Task brief — In the records below, find the line containing "72C510 84 470" and the line containing "666C275 700 315"; please repeat exactly the lines from one to the other, both included, and nothing more.

Data extract —
• • • • •

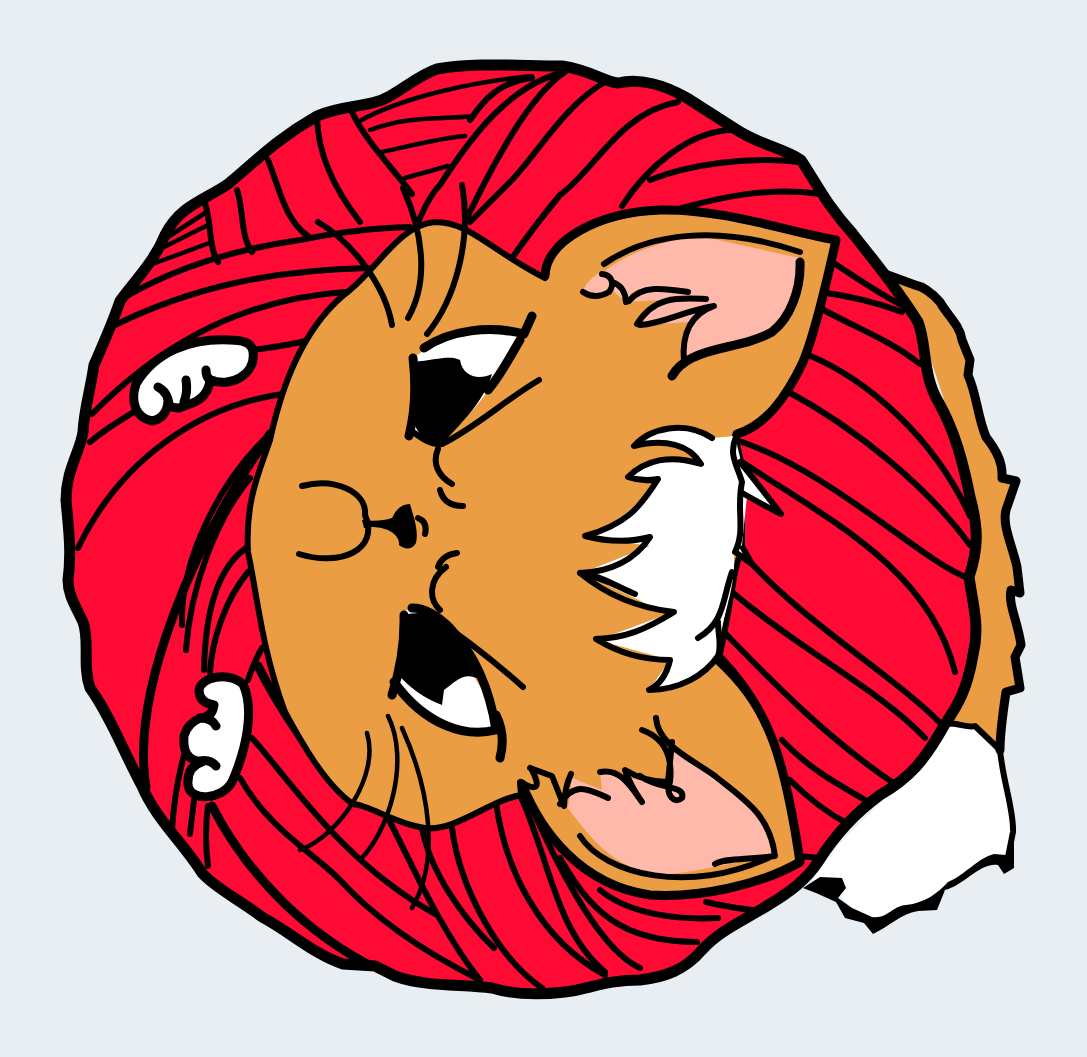
<!DOCTYPE html>
<html lang="en">
<head>
<meta charset="utf-8">
<title>Cat in a ball of yarn</title>
<style>
:root { --paper: #e8eef2; --yarn: #ff0a35; --fur: #ea9d42; --ear: #ffb9aa; --white: #fff; --ink: #000; }
html, body { margin: 0; width: 1087px; height: 1057px; overflow: hidden; background: var(--paper); }
svg { display: block; }
path { stroke-linecap: round; stroke-linejoin: round; }
.ink { fill: none; stroke: var(--ink); stroke-width: 6; }
.thin { stroke-width: 4.5; }
.bold { stroke-width: 9; }
.solid { fill: var(--ink); }
.fur { fill: var(--fur); }
.white { fill: var(--white); }
.pink { fill: var(--ear); }
.yarn { fill: var(--yarn); }
</style>
</head>
<body>
<svg width="1087" height="1057" viewBox="0 0 1087 1057" role="img" aria-label="Ginger cat curled up inside a red ball of yarn">
  <defs>
    <path id="ball" d="M437 69C475 62 520 66 562 66C590 70 605 82 618 83C640 78 665 85 687 98L737 130C760 145 783 148 801 160C817 184 825 203 853 234C870 256 895 285 918 322C927 345 922 375 939 403C955 432 963 462 970 497C979 530 978 550 969 577C973 605 980 627 973 655C967 690 958 705 945 724C925 760 910 778 880 795C855 813 835 835 818 862C806 880 790 892 770 904C745 920 720 930 702 950C685 970 665 977 640 980C605 980 590 989 565 992C540 995 515 995 492 988C460 984 425 987 395 976L375 966L343 964C315 955 290 932 262 917C240 900 215 888 202 873C185 845 155 818 142 786C125 755 110 715 90 688C82 665 90 640 83 622C75 605 68 595 68 580C72 550 68 525 66 500C66 470 80 452 83 432C84 410 90 392 94 365C105 340 113 322 120 301C138 277 155 260 165 235C180 205 205 200 228 184C255 162 275 140 317 116C345 104 370 108 390 96C410 84 422 74 437 69Z"/>
    <clipPath id="ball-clip"><use href="#ball"/></clipPath>
  </defs>

  <g id="tail">
    <path class="fur" d="M885 274L915 285C925 287 932 293 940 302C947 315 960 325 962 340L970 360L968 375C977 395 977 415 986 437C996 450 1003 462 1002 478L1016 481L1006 510C1002 525 1012 545 1017 567L1020 593L1011 590C1008 605 1018 622 1021 645L1015 657L1020 688L1006 692C1003 712 1000 735 1000 750L975 727L942 727C985 660 978 630 969 577C985 500 940 390 918 322Z"/>
    <path class="white" d="M945 727L975 727L1000 750C1005 782 1014 810 1013 832L1006 865C985 855 975 875 957 880C945 890 935 905 915 907C900 908 890 920 872 922C855 917 842 900 833 884L812 880C840 832 905 790 945 727Z"/>
    <path class="ink bold" d="M885 274L915 285C925 287 932 293 940 302C947 315 960 325 962 340L970 360L968 375C977 395 977 415 986 437C996 450 1003 462 1002 478L1016 481L1006 510C1002 525 1012 545 1017 567L1020 593L1011 590C1008 605 1018 622 1021 645L1015 657L1020 688L1006 692C1003 712 1000 735 1000 750"/>
    <path class="ink" d="M943 726C952 719 966 729 975 726L1000 750C1003 782 1014 810 1013 832L1007 862"/>
    <path class="solid" d="M1014 825L1014 868L1004 874L998 865C980 862 965 885 945 890L937 910L918 911C900 914 890 926 873 934L864 923L845 918L836 902L816 893L803 888L820 877L842 878L846 888L838 898L852 908L872 917C888 919 892 906 906 905C925 903 938 893 948 882C965 875 978 858 994 854L1006 855Z"/>
  </g>

  <g id="yarn-ball">
    <use class="yarn" href="#ball"/>
    <g id="strands" class="ink" clip-path="url(#ball-clip)">
      <path d="M565 72C510 84 470 138 440 185Q425 200 412 240M532 78C500 82 485 98 470 120M565 72C530 95 495 160 466 220M605 82C565 105 540 150 512 180L470 222M678 102C620 112 595 170 560 195Q535 225 512 258M737 130C690 128 645 170 622 206M800 162C750 156 690 164 650 180M820 194C770 187 725 196 682 208"/>
      <path d="M352 112C365 140 390 165 412 194M317 118C318 155 335 190 360 222M268 160C280 190 285 220 308 236M237 190C244 210 240 235 252 252M205 203C212 225 208 245 218 262"/>
      <path class="thin" d="M358 122C400 98 470 82 532 76M370 130C410 115 440 120 474 116M382 152C410 146 440 138 465 136M405 178L448 166M168 237L205 213M162 248L210 224M150 265L212 242"/>
      <path d="M120 300C170 270 230 250 300 240Q360 228 410 227M113 326C190 288 270 270 368 268M92 414C150 355 230 300 345 292M90 442C110 425 125 418 140 408M252 350Q285 346 310 340M78 548C120 460 200 405 283 394"/>
      <path class="bold" d="M146 788C130 690 195 540 270 434"/>
      <path d="M270 434C220 480 180 560 182 625M250 478C215 520 190 590 186 650M246 548C215 570 205 620 204 670M248 572C225 600 212 640 210 672M262 648C255 660 252 668 248 680"/>
      <path d="M172 830Q175 780 190 735M190 834L194 800M208 866Q204 835 208 806"/>
      <path class="bold" d="M258 666C275 700 315 765 355 803M375 968C310 935 250 880 212 806"/>
      <path d="M240 778C270 830 310 850 340 880Q390 935 480 980M252 738C290 780 340 860 435 914M390 822C410 860 440 930 480 980M422 828C430 870 460 915 494 948M452 828C460 890 500 960 542 988M496 802C505 870 540 940 605 975M520 795C550 860 555 930 605 972M535 815C560 870 600 950 640 968M560 858C590 910 620 942 697 942M600 890C630 915 680 920 718 918M706 902Q740 910 775 912"/>
      <path d="M832 262C860 280 885 298 915 312M820 292Q865 298 902 312M820 308C860 330 890 340 920 364M806 354C870 380 935 440 970 516M785 390C860 430 930 490 970 545M736 440C830 470 920 560 968 578M742 462C830 520 930 570 955 672M745 556C800 620 900 680 942 725M732 592C800 650 880 690 925 738M722 630C780 690 830 740 892 782M782 740C810 770 840 785 865 800M790 780Q818 808 848 824M798 856L820 858"/>
    </g>
    <use class="ink bold" href="#ball" style="stroke-width:11"/>
  </g>

  <g id="head">
    <path class="fur ink" d="M545 278C545 240 600 212 660 210C720 208 790 232 836 240C825 290 812 340 803 362C785 400 765 425 735 436L742 466L742 545L735 572C730 600 726 630 718 662C770 710 785 760 800 862C760 885 700 898 650 895C580 885 540 830 520 782L521 795C490 800 455 832 425 828C395 824 370 805 353 804C325 785 300 740 285 712C262 650 258 600 248 552C245 500 260 470 270 440C285 370 310 320 350 290C380 265 400 225 435 222C470 222 490 250 545 278Z"/>
    <path class="ink bold" d="M545 276C546 240 600 212 660 210C720 208 790 232 836 240C825 290 812 340 803 362C785 400 765 425 737 434M720 658C770 710 785 760 800 862C760 885 700 898 650 895C580 885 540 830 522 784"/>

    <g id="upper-ear">
      <path class="pink" d="M583 290Q590 276 606 270Q640 244 700 236L800 258C803 285 790 315 775 330C750 345 715 352 682 362Q684 335 690 322L640 325L660 300L626 302L612 290Q595 298 583 290Z"/>
      <path class="ink" d="M604 264C650 232 720 225 800 252"/>
      <path class="ink bold" d="M800 262C801 290 790 318 772 332C745 347 715 346 692 358Q678 365 672 376"/>
      <path class="ink" d="M583 292Q595 300 609 292C615 284 612 275 602 274M612 282Q625 286 626 302M629 301C642 284 668 289 688 292M637 324C655 295 680 298 706 299M640 325C665 323 680 312 714 306Q680 318 684 362"/>
    </g>
    <g id="lower-ear">
      <path class="pink" d="M568 808L572 778L602 790L600 772L640 780L668 780L672 748C715 775 760 795 774 855C735 862 700 872 655 876C615 865 595 845 568 808Z"/>
      <path class="ink" d="M656 718C658 745 690 758 715 776C745 800 770 815 775 856C745 860 725 858 715 864M580 836C605 875 690 895 770 857"/>
      <path class="ink" d="M521 782C550 800 530 765 530 768L552 776L564 806Q565 786 571 774M560 804C575 780 590 790 608 798M600 772C620 768 630 785 642 802Q630 785 625 770Q645 782 668 782L672 742M642 730C670 740 672 765 670 782C665 795 675 805 682 798C686 785 660 790 640 776"/>
    </g>

    <g id="forehead-patch">
      <path class="white" d="M634 446C655 424 690 425 712 438L735 436L742 466C755 480 766 498 781 514L747 496L742 545L752 563L734 556C736 590 720 620 718 655C700 680 680 688 649 690L670 660L598 640L668 614L582 573L650 546L585 536C620 525 640 500 658 481L628 476C650 458 680 456 698 464C690 440 660 440 634 446Z"/>
      <path class="ink" d="M712 438C685 420 650 428 634 446C665 438 690 445 701 464C670 454 645 460 628 477Q642 482 658 479C640 508 625 525 585 536Q620 545 650 537C635 560 610 572 580 573C605 578 620 588 635 594C620 588 600 575 580 573M580 573Q620 606 674 612C645 630 625 638 596 639Q630 660 670 660Q665 682 649 690C680 690 705 675 718 656C722 645 718 635 718 622M736 437C728 455 738 467 742 482C736 510 746 530 735 552L752 564L743 548M740 462C755 480 770 500 781 514Q765 506 744 494M732 572C722 600 725 622 698 638"/>
    </g>

    <g id="upper-eye">
      <path class="white" d="M414 358C440 335 480 328 520 334C505 375 475 410 440 445Q420 445 410 430Z"/>
      <path class="solid" d="M414 362C435 360 450 355 460 360C463 378 480 380 492 374C485 400 460 425 440 446Q420 445 411 415Z"/>
      <path class="ink bold" d="M409 436Q418 400 413 358M424 348C450 330 490 325 524 334L532 316M520 340C507 362 500 376 488 390"/>
      <path class="ink" d="M412 431Q430 446 442 444C475 428 505 400 539 380"/>
    </g>
    <g id="lower-eye">
      <path class="white" d="M404 612Q415 602 430 615C455 650 490 690 497 730C465 735 425 715 394 682Z"/>
      <path class="solid" d="M403 615Q425 610 438 618C455 632 475 645 480 680C465 670 455 682 444 690L442 705Q415 695 396 672Z"/>
      <path class="ink bold" d="M392 695Q405 655 404 615M394 682C425 725 465 738 496 730C490 690 475 655 450 628Q430 608 412 608M496 715Q506 735 500 758"/>
      <path class="ink" d="M430 615C460 635 495 662 523 687"/>
    </g>

    <g id="muzzle">
      <path class="solid" d="M362 520Q380 522 392 518Q398 504 410 504C413 515 419 530 416 543C412 550 405 550 399 545Q400 536 388 530Q376 525 364 528Z"/>
      <path class="ink" d="M302 486C335 477 367 492 365 515C380 550 340 567 299 554M438 449C432 463 438 476 452 484M440 490Q444 506 463 506M418 518Q428 522 425 534M457 553Q442 555 438 567M446 567C428 580 429 600 440 610"/>
    </g>
  </g>

  <g id="whiskers" class="ink">
    <path d="M318 222C352 242 385 285 392 325M403 188C422 230 430 280 408 318M462 185C472 240 455 300 427 334"/>
    <path d="M367 733C380 775 340 835 300 850M388 716C410 760 390 830 360 860M402 728C430 790 440 860 412 908" class="thin"/>
  </g>

  <g id="paws" class="ink bold">
    <path class="white" d="M136 384C155 352 190 338 230 340Q252 340 253 352C256 375 230 388 210 380Q208 398 190 404L179 408Q168 408 168 401Q167 418 152 421C136 418 130 402 136 384Z"/>
    <path d="M158 387Q168 392 169 405M186 380Q188 392 184 402M206 370Q206 380 214 381"/>
    <path class="white" d="M199 690C202 676 228 672 243 684C255 710 246 750 232 782C222 800 190 802 188 785C187 772 192 765 202 762C186 760 183 750 184 736Q187 724 200 718Q212 718 214 705Q199 703 199 690Z"/>
    <path d="M200 718Q212 718 216 726M200 761Q210 759 216 766"/>
  </g>
</svg>
</body>
</html>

• • • • •

Response for this exercise —
      <path d="M565 72C510 84 470 138 440 185Q425 200 412 240M532 78C500 82 485 98 470 120M565 72C530 95 495 160 466 220M605 82C565 105 540 150 512 180L470 222M678 102C620 112 595 170 560 195Q535 225 512 258M737 130C690 128 645 170 622 206M800 162C750 156 690 164 650 180M820 194C770 187 725 196 682 208"/>
      <path d="M352 112C365 140 390 165 412 194M317 118C318 155 335 190 360 222M268 160C280 190 285 220 308 236M237 190C244 210 240 235 252 252M205 203C212 225 208 245 218 262"/>
      <path class="thin" d="M358 122C400 98 470 82 532 76M370 130C410 115 440 120 474 116M382 152C410 146 440 138 465 136M405 178L448 166M168 237L205 213M162 248L210 224M150 265L212 242"/>
      <path d="M120 300C170 270 230 250 300 240Q360 228 410 227M113 326C190 288 270 270 368 268M92 414C150 355 230 300 345 292M90 442C110 425 125 418 140 408M252 350Q285 346 310 340M78 548C120 460 200 405 283 394"/>
      <path class="bold" d="M146 788C130 690 195 540 270 434"/>
      <path d="M270 434C220 480 180 560 182 625M250 478C215 520 190 590 186 650M246 548C215 570 205 620 204 670M248 572C225 600 212 640 210 672M262 648C255 660 252 668 248 680"/>
      <path d="M172 830Q175 780 190 735M190 834L194 800M208 866Q204 835 208 806"/>
      <path class="bold" d="M258 666C275 700 315 765 355 803M375 968C310 935 250 880 212 806"/>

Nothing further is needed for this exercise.